───── EXERCISE MATERIAL ─────

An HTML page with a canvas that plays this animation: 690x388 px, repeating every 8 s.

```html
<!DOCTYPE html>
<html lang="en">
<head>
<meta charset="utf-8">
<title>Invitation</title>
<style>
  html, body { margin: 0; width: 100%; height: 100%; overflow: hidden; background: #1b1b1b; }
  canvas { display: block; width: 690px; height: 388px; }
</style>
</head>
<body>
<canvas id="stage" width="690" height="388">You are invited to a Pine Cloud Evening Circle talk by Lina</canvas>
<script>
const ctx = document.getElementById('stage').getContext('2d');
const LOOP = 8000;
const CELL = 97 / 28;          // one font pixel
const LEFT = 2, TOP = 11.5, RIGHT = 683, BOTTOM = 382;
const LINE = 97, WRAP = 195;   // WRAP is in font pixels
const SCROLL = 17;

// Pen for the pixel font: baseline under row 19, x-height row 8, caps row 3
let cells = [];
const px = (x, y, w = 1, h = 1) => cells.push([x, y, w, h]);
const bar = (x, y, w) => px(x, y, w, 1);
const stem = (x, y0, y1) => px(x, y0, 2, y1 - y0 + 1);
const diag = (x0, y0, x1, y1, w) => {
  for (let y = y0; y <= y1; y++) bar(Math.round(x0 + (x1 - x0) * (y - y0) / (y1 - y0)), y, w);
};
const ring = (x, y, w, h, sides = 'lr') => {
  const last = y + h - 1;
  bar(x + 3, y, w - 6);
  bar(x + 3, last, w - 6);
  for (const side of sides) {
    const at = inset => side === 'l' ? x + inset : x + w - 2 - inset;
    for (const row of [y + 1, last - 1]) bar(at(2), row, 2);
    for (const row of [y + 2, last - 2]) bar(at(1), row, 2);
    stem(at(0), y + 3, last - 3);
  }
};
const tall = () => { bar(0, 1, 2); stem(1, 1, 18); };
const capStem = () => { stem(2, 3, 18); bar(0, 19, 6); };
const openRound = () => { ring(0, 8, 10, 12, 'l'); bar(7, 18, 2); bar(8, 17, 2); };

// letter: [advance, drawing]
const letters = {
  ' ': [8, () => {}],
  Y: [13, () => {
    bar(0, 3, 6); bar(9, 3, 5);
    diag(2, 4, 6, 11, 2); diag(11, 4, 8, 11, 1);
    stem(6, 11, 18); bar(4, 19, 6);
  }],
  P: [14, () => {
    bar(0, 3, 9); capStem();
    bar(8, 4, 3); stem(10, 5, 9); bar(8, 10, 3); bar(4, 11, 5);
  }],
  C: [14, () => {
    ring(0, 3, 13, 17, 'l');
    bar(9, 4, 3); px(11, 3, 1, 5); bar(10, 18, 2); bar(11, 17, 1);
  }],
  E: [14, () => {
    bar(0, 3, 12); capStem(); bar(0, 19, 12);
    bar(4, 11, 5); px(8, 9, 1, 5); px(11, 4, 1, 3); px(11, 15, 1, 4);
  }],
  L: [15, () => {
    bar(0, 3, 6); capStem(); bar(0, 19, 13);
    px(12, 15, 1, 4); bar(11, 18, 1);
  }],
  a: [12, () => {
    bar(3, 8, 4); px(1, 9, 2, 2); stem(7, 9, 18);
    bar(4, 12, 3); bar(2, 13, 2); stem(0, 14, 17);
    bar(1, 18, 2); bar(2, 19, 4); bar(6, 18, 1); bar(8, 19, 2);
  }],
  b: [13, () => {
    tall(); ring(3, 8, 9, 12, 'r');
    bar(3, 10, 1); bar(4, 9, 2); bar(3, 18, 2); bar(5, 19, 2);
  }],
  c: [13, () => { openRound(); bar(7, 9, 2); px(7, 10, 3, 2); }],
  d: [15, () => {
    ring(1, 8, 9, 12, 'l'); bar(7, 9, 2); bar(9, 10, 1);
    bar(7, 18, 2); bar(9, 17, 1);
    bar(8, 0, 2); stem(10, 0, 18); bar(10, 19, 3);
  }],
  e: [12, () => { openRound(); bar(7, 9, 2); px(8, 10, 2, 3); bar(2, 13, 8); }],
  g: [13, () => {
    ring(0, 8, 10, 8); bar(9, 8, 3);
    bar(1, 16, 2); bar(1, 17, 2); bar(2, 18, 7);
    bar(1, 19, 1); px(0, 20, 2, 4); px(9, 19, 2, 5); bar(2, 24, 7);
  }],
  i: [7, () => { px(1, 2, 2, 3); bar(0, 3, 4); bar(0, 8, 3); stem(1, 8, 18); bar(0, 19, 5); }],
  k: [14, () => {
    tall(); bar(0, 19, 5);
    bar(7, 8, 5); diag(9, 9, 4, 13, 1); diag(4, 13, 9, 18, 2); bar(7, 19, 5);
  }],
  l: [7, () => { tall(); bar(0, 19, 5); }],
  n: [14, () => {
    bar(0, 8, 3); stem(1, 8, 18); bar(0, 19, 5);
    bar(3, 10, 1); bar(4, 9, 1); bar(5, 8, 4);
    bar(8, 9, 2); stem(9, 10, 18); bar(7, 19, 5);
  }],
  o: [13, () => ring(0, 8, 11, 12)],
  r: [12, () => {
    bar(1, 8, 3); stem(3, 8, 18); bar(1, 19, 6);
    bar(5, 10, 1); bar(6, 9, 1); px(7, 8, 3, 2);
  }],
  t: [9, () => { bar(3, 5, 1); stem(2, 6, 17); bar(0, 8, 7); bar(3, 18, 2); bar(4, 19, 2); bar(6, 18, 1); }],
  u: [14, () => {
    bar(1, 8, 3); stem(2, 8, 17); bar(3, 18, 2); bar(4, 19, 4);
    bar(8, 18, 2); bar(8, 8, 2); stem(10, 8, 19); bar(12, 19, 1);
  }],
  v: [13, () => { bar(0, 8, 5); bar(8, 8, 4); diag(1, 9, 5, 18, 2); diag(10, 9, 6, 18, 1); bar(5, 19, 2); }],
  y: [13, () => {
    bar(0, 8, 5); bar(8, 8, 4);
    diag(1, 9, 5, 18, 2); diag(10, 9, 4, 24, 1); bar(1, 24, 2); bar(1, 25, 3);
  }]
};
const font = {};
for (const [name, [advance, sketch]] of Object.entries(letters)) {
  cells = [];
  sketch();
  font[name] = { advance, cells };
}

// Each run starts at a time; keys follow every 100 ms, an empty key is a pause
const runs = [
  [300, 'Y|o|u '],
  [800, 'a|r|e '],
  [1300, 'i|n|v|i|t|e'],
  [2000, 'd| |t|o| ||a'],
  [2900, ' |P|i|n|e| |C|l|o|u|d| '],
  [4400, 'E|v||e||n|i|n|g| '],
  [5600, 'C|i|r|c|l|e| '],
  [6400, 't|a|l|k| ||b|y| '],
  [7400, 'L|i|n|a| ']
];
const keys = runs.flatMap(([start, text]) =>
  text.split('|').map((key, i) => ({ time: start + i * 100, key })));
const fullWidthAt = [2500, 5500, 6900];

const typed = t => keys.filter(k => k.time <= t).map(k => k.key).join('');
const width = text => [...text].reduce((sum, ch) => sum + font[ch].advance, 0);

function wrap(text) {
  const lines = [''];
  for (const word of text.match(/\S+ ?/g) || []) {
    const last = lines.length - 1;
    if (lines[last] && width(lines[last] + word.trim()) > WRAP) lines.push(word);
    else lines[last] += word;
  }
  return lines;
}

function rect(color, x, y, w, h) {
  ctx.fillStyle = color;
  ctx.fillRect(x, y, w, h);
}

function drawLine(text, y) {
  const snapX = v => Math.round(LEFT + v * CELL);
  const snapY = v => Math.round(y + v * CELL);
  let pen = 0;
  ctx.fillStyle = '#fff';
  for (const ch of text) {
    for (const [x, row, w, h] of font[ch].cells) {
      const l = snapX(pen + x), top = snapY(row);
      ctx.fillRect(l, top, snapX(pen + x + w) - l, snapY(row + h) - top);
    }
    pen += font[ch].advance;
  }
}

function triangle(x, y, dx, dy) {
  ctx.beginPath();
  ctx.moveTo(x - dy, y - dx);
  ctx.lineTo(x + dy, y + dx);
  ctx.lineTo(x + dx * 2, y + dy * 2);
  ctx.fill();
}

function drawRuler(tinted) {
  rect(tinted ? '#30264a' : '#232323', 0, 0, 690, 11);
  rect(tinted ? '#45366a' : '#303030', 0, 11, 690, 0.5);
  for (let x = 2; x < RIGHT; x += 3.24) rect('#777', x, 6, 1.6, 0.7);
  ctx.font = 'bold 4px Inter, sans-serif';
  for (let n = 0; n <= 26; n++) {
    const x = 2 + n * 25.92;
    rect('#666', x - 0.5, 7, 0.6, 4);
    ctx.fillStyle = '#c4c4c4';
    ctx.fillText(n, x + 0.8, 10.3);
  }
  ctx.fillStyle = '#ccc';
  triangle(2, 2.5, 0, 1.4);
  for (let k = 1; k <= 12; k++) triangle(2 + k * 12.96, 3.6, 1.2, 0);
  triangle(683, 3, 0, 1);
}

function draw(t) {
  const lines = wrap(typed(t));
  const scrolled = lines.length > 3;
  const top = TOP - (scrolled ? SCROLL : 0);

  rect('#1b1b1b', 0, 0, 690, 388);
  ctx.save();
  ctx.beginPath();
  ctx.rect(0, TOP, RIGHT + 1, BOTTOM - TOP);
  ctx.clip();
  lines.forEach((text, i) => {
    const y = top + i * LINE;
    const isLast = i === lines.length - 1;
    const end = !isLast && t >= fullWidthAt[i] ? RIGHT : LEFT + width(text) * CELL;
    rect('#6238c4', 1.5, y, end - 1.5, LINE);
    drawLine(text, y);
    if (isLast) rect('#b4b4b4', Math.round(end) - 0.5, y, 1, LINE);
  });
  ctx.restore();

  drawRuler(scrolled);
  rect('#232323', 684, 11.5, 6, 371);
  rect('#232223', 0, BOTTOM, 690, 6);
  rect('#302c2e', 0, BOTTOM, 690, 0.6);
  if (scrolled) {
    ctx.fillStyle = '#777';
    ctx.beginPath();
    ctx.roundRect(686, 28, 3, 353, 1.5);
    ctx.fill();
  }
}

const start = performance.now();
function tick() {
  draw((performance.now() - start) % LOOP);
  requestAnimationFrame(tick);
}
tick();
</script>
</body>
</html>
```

─────

◆ WHAT IS REQUIRED ◆
Across the whole listing above, report each line that includes "font".

◆ RESULT FOR THIS EXERCISE ◆
const CELL = 97 / 28;          // one font pixel
const LINE = 97, WRAP = 195;   // WRAP is in font pixels
// Pen for the pixel font: baseline under row 19, x-height row 8, caps row 3
const font = {};
  font[name] = { advance, cells };
const width = text => [...text].reduce((sum, ch) => sum + font[ch].advance, 0);
    for (const [x, row, w, h] of font[ch].cells) {
    pen += font[ch].advance;
  ctx.font = 'bold 4px Inter, sans-serif';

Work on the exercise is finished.